As bowlers, they couldn't be more different. Lyon's is a more classical yet muscular approach - strong shoulders, high arm, side-on, imparting revs and overspin. He relies on repetition, and subtle changes within, to wear batters down, or hold an end down to allow the rotation of the quick bowlers. Ashwin's skills are bountiful, as are his tricks. He can alter his grip, wrist position, run-up, delivery, and land, if he wished, six different deliveries in an over without sacrificing accuracy. For how his brain ticks, you can do no better than read this extraordinary interview on the Cricket Monthly a couple of weeks ago.
Together the two have kept the tradition of one of the game's oldest arts twinkling.
Racism: let's root out the hate from the game
In both hemispheres, cricket found itself confronting chapters of its murky past, and while old wounds of racial prejudice were laid bare, they also opened pathways for the future.
The Social Justice and Nation Building hearings instituted by Cricket South Africa raised the lid on three decades of pent-up anguish and anger from players of colour, who felt disadvantaged, discriminated against and made fun of in team environments in the post-apartheid era. Up in Yorkshire, Azeem Rafiq, who could have been a symbol of the county's assimilation of its minorities after a chequered history, instead became a whistle-blower describing both institutional and casual racism at the club.

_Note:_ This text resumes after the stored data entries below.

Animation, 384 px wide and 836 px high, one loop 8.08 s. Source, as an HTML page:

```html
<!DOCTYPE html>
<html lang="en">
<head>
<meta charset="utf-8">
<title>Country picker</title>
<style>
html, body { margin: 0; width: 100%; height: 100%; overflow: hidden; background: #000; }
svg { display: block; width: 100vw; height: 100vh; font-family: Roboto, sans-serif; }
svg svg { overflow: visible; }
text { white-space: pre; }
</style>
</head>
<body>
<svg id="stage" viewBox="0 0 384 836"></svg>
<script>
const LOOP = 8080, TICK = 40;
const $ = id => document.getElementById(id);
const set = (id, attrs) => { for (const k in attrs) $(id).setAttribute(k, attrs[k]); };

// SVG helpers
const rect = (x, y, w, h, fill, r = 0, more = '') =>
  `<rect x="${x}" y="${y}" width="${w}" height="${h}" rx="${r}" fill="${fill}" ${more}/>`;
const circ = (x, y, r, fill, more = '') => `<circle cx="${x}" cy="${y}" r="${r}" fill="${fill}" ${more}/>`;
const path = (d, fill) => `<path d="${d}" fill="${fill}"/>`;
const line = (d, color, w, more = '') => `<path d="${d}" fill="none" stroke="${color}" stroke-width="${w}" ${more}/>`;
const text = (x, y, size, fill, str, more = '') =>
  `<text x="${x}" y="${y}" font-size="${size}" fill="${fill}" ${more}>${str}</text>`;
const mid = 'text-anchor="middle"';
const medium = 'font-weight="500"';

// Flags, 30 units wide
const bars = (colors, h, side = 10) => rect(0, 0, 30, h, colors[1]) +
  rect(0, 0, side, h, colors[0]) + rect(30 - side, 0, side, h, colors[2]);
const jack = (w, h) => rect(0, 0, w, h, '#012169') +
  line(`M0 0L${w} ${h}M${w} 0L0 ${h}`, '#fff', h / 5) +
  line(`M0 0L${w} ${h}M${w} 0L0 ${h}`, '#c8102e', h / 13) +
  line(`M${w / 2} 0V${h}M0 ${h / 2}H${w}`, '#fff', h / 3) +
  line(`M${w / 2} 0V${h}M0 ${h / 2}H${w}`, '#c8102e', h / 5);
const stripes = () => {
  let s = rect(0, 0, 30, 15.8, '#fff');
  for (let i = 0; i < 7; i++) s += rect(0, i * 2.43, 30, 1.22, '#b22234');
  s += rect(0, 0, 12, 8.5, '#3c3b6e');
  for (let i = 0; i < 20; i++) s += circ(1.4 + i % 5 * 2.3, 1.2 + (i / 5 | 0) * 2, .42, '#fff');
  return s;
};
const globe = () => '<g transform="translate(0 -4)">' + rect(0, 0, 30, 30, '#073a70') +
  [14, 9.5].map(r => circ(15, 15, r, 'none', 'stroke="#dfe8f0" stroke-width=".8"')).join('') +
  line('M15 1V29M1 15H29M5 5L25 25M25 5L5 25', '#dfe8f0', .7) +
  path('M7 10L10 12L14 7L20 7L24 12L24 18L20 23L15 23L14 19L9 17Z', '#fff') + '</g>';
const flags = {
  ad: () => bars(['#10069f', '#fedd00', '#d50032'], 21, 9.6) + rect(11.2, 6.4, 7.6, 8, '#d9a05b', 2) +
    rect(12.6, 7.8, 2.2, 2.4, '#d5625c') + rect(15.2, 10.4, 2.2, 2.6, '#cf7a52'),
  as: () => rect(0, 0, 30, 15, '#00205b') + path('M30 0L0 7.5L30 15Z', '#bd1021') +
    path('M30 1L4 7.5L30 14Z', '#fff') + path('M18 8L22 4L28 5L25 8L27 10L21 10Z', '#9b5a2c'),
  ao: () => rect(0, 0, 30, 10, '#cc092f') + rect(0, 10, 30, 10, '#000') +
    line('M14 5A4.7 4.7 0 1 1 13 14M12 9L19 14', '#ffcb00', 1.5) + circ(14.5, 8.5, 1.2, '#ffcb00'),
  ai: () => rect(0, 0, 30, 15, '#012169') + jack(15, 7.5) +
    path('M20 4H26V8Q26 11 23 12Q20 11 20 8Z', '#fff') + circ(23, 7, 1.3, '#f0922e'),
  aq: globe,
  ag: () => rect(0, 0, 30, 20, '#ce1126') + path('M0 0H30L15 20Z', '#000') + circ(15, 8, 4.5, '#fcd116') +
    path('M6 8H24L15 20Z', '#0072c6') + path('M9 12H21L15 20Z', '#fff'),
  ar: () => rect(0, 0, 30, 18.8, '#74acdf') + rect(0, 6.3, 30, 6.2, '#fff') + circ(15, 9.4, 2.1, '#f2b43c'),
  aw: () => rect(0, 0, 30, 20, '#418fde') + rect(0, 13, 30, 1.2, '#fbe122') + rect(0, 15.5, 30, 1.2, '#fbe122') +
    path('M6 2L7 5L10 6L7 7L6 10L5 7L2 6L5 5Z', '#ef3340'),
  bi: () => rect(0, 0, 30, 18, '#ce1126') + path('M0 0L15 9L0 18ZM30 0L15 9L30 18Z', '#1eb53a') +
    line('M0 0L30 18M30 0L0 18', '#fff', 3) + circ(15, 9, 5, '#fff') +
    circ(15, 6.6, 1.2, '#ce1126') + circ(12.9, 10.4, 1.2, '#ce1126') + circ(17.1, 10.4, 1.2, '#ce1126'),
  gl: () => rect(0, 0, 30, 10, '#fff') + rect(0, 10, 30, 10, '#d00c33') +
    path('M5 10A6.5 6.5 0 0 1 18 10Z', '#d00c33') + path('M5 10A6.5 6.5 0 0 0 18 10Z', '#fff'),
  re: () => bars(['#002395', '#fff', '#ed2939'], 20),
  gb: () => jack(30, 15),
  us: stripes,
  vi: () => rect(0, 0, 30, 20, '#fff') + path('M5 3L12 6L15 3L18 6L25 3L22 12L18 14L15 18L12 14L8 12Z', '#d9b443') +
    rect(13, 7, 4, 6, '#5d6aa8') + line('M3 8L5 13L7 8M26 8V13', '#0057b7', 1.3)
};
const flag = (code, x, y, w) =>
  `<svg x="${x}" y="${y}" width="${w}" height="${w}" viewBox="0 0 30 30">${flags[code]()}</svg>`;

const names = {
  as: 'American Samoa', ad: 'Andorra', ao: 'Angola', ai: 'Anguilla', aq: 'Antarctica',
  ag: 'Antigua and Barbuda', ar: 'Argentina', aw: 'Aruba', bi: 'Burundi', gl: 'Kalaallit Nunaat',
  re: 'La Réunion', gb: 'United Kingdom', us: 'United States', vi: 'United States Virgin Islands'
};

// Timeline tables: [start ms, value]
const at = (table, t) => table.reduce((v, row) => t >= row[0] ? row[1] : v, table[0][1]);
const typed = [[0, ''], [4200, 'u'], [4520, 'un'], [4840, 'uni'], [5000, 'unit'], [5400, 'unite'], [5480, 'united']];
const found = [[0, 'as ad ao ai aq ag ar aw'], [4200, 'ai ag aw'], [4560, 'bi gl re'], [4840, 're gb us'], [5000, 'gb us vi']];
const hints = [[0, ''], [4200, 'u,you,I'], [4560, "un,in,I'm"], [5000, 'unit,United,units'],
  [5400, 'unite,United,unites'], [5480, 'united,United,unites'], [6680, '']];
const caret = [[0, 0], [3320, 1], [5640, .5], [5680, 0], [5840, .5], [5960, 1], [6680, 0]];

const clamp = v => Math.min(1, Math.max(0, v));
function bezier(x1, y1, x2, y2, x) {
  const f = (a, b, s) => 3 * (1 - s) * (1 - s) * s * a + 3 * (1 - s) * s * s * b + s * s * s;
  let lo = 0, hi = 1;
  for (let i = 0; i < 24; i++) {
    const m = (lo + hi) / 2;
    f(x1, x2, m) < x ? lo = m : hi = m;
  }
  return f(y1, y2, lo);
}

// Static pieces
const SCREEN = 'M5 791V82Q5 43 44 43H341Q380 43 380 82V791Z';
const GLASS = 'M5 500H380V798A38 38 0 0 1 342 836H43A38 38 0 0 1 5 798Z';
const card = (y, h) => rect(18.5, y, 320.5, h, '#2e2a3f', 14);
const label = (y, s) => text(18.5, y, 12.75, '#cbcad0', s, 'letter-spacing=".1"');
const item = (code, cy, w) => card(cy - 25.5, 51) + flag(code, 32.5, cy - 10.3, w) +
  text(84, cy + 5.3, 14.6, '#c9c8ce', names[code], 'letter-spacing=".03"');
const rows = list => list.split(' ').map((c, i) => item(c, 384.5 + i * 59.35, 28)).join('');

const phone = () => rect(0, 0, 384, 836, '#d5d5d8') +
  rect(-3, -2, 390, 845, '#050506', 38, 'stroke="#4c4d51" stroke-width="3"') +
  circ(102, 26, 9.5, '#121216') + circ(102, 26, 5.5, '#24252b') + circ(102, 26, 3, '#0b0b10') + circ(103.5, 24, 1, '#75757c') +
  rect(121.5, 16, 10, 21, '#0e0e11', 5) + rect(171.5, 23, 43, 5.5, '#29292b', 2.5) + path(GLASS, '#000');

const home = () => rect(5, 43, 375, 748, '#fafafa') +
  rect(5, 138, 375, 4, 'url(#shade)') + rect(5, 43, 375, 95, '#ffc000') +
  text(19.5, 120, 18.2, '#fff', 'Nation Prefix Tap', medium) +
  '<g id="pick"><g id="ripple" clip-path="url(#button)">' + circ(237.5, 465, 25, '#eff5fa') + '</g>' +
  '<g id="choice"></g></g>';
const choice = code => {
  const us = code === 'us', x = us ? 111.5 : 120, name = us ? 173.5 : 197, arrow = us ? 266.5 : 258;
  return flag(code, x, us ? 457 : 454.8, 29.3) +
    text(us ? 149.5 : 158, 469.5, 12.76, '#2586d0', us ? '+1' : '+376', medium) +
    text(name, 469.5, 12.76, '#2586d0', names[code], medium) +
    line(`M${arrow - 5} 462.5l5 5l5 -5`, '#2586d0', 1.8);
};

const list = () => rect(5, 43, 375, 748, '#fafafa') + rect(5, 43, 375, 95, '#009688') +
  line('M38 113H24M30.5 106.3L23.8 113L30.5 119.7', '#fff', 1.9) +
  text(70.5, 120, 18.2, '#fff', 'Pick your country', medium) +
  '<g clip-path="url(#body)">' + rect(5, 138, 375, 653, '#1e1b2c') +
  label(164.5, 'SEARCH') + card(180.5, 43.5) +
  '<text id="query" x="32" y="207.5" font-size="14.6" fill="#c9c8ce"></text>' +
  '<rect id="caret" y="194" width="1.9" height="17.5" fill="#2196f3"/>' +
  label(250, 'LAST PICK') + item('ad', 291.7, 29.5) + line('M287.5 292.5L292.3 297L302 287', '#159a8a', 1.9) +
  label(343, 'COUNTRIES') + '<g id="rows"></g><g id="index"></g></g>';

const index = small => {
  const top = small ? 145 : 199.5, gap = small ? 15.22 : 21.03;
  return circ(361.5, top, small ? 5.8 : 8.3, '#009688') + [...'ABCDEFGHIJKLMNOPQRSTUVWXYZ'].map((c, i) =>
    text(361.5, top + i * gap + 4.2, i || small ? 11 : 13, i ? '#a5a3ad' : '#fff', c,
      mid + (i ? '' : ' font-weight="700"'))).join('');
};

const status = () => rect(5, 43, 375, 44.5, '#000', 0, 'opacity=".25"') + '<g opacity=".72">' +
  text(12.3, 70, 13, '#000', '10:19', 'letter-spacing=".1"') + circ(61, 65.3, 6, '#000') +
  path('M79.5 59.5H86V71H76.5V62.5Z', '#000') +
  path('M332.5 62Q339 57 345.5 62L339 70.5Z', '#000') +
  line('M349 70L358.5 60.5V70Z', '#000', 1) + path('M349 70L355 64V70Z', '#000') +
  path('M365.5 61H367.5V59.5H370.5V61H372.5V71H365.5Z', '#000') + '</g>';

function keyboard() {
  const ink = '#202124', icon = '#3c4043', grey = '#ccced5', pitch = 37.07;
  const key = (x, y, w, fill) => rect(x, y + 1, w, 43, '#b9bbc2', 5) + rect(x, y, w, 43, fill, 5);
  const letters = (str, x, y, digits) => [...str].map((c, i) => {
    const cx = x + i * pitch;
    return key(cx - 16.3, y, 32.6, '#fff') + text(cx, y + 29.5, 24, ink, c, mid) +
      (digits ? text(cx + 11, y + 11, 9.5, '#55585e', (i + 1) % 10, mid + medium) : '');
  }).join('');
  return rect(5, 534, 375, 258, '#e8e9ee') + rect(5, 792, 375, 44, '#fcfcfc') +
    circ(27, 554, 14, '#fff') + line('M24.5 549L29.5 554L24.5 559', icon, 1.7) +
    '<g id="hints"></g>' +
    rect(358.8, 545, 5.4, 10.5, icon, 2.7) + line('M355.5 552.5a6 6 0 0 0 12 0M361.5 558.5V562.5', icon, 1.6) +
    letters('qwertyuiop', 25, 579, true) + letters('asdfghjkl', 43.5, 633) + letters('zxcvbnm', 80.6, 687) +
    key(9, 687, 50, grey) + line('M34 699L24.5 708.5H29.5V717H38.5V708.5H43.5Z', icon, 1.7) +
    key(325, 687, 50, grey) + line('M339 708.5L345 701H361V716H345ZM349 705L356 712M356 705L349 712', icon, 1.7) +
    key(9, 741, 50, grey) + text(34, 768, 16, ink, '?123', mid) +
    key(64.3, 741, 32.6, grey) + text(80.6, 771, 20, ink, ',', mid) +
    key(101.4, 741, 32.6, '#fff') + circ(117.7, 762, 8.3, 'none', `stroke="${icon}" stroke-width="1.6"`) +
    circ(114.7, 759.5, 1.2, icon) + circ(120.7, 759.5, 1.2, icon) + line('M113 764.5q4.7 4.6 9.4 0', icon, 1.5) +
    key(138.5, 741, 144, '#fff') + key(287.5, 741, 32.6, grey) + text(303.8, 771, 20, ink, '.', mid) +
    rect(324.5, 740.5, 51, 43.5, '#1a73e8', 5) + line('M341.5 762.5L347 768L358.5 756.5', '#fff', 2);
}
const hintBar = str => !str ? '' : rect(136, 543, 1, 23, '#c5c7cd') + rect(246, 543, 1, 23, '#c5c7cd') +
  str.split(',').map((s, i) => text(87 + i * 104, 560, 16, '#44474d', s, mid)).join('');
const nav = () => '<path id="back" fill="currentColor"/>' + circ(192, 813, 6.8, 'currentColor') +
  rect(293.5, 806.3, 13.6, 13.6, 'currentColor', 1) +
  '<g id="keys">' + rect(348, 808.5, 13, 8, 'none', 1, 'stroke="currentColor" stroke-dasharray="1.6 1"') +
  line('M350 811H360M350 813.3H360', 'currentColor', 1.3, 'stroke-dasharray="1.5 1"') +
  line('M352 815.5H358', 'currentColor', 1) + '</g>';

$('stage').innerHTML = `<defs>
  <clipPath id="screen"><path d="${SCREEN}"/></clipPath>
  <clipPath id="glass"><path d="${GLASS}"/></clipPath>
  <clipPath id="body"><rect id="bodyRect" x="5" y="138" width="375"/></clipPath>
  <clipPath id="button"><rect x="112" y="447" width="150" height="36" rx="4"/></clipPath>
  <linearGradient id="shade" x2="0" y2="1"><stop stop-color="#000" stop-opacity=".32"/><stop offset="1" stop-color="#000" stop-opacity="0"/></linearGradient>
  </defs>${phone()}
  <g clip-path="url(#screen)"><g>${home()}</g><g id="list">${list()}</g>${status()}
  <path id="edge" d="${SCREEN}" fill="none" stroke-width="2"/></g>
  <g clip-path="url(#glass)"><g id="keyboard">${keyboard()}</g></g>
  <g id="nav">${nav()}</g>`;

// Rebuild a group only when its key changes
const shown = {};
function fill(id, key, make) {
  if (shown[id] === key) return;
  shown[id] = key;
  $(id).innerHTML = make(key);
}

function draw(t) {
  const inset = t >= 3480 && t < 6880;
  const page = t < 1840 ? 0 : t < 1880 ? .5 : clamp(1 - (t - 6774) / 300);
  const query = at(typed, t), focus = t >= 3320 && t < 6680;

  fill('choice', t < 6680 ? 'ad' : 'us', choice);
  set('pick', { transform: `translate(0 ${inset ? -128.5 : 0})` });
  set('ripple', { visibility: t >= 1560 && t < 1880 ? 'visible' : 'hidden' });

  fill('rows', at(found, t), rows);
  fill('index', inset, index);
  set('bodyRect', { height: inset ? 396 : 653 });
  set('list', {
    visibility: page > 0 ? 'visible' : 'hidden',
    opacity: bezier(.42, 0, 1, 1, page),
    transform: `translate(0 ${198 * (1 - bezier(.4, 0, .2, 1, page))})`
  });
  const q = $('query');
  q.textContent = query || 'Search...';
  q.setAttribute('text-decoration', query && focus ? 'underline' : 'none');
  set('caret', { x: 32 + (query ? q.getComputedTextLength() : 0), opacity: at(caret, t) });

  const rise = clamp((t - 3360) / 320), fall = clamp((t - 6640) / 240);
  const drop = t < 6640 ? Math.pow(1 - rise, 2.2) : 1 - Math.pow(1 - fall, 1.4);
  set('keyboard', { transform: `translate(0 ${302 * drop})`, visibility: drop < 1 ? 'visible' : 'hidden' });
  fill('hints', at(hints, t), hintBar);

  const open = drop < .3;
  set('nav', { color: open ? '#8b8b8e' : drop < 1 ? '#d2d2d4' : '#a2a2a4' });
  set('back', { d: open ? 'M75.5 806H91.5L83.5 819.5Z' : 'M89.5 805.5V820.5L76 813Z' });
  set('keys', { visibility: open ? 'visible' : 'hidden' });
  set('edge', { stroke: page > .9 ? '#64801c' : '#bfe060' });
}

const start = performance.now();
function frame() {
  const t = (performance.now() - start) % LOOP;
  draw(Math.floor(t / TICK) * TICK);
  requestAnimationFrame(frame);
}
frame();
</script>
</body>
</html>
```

Yorkshire and South Africa are thousands of miles apart, and their immediate histories don't bear comparison, but a common thread between the experiences of Rafiq and the black South African players was of callous disrespect. Pouring wine down the throat of a team-mate who might be a non-drinker on religious grounds, or a team song with the words brown s**t in a country trying to heal from the scars of a racist past can't be explained away as team rituals gone a bit rogue. These acts are nothing less than downright malicious: how can you not see how they degrade and humiliate?
But as Michael Holding, who has devoted a good part of the last three years to shining a light on racial inequalities, has said: it's not that cricket has a problem; it's society, of which cricket is a part, that has a problem. But luckily, cricket, and indeed all sports, can do something about it. Enlightenment and change are easier to manage in a contained arena than in society at large. Culture can't be codified but it can be bred.
To that end, the revelations in South Africa, Yorkshire and elsewhere, however painful, should be seen as necessary steps towards transformation. And while the commitment to basic decency must be unflinching, absolute and visible, forgiveness is essential too. Those who recognise their mistakes must be given the chances to make amends.
Blame it on woke movements (or would you rather be sleeping in the fog of ignorance?), all workplaces, particularly high-profile ones like sports environments, seem to be moving the right way: there is greater awareness about what constitutes offensive behaviour, and there is greater fear of reprisal. It's hard to imagine Ollie Robinson, who served a ban for his culturally offensive social-media posts while he was a teenager, repeating his mistakes. And it's inevitable that others will learn from example.

Sambit Bal is editor-in-chief of ESPNcricinfo @sambitbal